## Work order
Once you reach the line containing "185Q673 174 683" in the data below, restate each line word for word up to and including the one containing "130Q592 160 585".

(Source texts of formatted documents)
******************************

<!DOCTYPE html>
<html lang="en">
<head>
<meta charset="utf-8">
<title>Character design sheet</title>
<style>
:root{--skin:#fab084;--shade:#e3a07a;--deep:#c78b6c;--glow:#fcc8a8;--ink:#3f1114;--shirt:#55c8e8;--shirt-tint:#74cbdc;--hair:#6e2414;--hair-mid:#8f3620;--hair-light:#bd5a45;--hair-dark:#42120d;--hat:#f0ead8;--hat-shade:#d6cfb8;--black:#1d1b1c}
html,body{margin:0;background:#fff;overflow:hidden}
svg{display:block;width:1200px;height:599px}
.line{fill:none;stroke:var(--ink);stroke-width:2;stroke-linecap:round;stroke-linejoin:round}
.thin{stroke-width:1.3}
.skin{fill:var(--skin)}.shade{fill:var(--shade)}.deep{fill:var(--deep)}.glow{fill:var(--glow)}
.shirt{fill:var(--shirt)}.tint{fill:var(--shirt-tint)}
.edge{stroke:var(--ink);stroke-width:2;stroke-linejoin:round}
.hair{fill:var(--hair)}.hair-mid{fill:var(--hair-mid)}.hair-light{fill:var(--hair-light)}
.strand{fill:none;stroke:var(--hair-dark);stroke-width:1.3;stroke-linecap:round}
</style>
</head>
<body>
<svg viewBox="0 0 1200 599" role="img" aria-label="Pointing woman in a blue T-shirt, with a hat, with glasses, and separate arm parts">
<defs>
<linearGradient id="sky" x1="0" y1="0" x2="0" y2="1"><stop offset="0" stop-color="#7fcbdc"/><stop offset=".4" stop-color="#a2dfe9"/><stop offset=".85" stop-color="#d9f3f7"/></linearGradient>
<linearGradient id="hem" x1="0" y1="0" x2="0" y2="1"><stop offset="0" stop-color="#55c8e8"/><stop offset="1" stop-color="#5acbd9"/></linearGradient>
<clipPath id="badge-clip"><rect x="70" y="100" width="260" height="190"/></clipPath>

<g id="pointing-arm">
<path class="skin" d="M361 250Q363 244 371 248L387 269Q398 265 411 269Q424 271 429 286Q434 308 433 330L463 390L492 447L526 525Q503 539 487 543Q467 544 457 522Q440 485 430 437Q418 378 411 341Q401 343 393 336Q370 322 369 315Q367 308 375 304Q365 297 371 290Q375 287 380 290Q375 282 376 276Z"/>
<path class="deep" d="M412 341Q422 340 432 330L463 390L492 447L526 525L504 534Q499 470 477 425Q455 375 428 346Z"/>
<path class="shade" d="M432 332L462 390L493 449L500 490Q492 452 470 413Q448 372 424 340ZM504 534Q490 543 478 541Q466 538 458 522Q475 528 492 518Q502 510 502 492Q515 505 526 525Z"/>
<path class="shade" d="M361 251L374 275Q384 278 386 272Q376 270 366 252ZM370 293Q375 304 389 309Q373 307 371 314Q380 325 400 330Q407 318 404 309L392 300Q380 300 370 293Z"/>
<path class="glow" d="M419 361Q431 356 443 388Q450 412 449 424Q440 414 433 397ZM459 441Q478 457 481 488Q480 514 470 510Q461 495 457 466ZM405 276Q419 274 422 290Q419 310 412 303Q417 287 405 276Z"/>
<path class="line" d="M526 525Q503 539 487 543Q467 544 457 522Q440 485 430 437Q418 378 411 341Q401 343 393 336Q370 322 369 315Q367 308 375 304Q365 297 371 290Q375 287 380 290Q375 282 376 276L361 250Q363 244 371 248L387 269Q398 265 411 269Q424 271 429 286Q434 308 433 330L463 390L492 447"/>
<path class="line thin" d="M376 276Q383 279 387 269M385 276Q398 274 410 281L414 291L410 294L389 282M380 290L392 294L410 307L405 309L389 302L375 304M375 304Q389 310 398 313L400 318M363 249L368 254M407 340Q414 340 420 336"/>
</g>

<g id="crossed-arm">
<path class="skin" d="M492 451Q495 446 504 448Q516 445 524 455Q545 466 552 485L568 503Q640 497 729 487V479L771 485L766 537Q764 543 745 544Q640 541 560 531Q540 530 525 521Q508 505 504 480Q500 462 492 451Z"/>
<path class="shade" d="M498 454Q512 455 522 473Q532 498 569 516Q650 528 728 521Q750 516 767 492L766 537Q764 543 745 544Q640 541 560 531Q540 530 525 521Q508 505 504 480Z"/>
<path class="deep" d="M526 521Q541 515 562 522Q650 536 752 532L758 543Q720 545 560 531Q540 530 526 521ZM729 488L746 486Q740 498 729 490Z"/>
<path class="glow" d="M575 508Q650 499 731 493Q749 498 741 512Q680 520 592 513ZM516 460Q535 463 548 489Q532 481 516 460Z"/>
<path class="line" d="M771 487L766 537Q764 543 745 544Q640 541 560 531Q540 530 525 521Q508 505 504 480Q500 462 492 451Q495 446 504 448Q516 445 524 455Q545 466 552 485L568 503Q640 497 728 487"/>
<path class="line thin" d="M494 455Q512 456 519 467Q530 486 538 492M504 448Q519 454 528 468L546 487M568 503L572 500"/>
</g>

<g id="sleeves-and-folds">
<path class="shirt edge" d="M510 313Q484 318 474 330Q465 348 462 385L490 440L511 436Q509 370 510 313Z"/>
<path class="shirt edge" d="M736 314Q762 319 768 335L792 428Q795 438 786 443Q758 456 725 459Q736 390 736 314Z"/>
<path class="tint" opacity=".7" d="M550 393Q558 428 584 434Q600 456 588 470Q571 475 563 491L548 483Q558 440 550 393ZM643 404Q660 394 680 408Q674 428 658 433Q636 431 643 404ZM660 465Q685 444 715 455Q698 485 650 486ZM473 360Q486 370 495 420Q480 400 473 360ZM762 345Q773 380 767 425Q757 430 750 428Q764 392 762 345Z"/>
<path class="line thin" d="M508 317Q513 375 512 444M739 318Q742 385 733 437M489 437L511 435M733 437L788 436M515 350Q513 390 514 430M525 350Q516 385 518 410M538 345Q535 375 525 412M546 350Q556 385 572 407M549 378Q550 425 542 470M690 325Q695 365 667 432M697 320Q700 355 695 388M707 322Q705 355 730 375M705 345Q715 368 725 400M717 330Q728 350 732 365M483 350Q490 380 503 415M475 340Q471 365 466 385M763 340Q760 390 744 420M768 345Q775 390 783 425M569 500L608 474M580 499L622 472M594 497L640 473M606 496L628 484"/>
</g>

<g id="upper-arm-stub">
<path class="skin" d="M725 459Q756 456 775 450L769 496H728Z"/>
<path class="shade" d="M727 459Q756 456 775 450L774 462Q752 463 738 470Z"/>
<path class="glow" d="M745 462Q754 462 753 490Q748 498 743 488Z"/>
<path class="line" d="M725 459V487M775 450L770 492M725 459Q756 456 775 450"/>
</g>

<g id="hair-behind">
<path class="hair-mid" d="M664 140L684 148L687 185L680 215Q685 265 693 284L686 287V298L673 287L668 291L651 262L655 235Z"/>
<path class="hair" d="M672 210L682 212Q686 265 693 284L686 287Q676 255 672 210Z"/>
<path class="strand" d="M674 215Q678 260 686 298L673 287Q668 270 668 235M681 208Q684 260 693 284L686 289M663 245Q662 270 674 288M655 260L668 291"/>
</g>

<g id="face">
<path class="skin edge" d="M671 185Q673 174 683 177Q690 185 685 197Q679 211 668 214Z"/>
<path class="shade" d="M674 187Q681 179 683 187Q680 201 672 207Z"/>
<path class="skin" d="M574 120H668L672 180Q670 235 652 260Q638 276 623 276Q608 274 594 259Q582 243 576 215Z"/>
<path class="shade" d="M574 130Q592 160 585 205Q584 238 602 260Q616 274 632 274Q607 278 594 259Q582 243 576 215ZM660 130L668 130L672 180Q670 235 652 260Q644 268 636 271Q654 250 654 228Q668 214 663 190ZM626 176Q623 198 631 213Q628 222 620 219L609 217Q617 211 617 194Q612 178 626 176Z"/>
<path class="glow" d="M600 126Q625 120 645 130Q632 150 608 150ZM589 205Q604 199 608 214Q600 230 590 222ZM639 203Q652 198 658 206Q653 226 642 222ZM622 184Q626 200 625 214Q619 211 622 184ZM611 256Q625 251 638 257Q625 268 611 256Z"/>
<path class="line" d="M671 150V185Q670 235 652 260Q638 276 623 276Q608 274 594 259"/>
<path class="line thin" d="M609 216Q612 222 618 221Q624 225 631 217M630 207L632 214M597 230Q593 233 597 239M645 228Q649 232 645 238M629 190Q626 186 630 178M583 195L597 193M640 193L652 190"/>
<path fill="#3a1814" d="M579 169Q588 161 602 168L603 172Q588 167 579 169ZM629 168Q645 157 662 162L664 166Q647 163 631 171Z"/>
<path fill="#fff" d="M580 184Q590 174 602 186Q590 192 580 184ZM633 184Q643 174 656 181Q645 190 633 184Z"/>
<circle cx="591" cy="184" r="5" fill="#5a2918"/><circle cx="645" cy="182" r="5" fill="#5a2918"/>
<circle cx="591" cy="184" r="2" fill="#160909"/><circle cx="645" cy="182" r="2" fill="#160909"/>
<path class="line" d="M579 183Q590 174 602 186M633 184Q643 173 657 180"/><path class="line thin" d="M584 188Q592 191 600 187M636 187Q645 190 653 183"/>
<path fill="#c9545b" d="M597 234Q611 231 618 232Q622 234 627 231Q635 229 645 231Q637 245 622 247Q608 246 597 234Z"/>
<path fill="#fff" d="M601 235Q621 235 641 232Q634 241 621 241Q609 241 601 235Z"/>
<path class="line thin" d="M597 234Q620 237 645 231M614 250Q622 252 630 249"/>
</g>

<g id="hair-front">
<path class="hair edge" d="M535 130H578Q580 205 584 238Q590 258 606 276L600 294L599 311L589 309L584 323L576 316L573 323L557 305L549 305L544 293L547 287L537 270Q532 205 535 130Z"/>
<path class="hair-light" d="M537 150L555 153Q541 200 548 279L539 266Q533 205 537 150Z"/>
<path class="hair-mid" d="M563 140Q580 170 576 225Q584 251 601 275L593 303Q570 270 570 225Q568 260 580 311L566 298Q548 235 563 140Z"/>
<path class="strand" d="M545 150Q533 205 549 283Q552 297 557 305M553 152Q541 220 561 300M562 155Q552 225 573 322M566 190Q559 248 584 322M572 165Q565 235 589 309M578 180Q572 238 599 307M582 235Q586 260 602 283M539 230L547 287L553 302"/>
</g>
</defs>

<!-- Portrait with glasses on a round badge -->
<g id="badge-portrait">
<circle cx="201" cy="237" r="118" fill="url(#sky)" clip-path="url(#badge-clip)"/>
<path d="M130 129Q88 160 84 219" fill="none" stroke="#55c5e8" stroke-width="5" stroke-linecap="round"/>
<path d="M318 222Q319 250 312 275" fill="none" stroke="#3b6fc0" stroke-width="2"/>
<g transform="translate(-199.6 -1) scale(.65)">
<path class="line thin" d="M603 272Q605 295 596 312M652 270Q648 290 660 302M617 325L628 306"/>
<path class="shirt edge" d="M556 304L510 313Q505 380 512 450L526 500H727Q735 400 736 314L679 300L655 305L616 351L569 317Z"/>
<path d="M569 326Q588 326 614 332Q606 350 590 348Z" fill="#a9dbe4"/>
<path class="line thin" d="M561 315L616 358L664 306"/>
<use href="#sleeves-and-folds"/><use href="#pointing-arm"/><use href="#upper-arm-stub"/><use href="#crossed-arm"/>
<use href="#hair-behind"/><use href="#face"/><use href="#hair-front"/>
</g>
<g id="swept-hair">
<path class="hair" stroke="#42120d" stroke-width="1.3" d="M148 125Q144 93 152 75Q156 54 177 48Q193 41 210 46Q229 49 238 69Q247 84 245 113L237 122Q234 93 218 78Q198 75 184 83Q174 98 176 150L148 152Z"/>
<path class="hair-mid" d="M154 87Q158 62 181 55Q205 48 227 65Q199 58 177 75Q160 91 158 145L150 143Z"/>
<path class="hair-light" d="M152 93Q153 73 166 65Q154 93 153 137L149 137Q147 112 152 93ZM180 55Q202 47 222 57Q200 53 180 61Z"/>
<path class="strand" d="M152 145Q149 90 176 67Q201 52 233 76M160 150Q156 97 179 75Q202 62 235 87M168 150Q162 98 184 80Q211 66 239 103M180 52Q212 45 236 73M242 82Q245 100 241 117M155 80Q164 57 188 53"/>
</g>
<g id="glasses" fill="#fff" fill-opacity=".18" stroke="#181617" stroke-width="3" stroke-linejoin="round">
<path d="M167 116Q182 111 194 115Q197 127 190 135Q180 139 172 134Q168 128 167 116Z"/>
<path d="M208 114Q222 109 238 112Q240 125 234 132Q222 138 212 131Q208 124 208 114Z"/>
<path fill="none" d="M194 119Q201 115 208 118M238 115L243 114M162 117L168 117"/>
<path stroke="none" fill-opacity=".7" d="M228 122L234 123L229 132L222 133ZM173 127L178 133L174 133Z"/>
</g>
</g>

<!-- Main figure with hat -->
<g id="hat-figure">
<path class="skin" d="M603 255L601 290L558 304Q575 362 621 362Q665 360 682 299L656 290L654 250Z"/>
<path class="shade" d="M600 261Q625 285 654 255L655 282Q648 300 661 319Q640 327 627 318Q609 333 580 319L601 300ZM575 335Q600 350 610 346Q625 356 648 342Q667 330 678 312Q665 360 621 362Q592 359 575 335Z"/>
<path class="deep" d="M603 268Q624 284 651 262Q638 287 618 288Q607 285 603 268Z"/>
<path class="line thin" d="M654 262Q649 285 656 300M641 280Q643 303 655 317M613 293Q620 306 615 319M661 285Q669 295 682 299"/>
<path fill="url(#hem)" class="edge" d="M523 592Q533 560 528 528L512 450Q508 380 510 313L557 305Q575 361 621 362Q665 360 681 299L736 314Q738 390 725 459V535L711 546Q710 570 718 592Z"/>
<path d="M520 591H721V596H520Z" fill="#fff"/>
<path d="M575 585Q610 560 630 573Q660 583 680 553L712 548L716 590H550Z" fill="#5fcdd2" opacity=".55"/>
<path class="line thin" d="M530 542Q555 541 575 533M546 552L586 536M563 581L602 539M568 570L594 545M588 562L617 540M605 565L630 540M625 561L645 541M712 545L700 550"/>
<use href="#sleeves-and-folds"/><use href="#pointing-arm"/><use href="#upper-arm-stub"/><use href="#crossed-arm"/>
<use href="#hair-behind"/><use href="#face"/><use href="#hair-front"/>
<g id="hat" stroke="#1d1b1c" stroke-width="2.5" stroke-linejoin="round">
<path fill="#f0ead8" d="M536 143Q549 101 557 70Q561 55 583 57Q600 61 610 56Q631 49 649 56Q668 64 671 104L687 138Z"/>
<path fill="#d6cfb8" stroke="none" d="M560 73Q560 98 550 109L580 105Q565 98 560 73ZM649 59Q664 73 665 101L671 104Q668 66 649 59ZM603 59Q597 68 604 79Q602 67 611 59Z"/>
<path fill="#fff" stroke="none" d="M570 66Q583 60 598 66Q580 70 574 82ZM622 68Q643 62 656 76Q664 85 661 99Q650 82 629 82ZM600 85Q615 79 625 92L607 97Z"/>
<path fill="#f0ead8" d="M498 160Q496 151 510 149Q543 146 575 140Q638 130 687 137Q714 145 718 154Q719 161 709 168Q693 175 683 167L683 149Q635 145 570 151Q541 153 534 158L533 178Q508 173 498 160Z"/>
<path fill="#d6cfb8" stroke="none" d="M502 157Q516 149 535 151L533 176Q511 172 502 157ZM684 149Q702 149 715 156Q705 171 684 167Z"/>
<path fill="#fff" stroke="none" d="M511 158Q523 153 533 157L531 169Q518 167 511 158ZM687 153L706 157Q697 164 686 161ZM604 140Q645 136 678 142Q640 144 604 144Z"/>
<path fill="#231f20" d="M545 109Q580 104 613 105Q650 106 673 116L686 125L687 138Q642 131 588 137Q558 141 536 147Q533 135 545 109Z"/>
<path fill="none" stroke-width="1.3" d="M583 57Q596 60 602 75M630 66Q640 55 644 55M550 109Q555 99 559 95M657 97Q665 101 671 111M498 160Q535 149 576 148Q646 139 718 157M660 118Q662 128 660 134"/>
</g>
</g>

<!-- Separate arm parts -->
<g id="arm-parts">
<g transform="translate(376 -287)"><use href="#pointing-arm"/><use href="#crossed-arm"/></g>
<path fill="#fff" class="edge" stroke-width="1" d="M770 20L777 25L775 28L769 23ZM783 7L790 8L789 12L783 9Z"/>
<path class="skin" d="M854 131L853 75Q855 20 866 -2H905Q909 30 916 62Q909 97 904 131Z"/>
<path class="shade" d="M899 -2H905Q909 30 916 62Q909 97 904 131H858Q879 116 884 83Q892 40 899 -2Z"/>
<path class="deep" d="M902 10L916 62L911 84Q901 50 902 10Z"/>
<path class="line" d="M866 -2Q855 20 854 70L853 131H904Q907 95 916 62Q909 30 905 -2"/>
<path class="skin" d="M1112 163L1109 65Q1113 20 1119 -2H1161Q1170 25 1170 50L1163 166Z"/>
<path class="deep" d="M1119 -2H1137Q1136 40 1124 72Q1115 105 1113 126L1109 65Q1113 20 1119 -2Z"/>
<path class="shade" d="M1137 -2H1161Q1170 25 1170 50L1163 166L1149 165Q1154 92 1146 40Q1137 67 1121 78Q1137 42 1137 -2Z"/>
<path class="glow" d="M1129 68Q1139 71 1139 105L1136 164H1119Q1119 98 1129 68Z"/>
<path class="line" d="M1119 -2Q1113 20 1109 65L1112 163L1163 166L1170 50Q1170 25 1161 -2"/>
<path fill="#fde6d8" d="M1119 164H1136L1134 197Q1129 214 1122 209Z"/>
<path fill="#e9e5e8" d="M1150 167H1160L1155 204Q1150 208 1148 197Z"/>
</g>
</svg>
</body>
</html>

******************************

## Answer to this exercise
<path class="skin edge" d="M671 185Q673 174 683 177Q690 185 685 197Q679 211 668 214Z"/>
<path class="shade" d="M674 187Q681 179 683 187Q680 201 672 207Z"/>
<path class="skin" d="M574 120H668L672 180Q670 235 652 260Q638 276 623 276Q608 274 594 259Q582 243 576 215Z"/>
<path class="shade" d="M574 130Q592 160 585 205Q584 238 602 260Q616 274 632 274Q607 278 594 259Q582 243 576 215ZM660 130L668 130L672 180Q670 235 652 260Q644 268 636 271Q654 250 654 228Q668 214 663 190ZM626 176Q623 198 631 213Q628 222 620 219L609 217Q617 211 617 194Q612 178 626 176Z"/>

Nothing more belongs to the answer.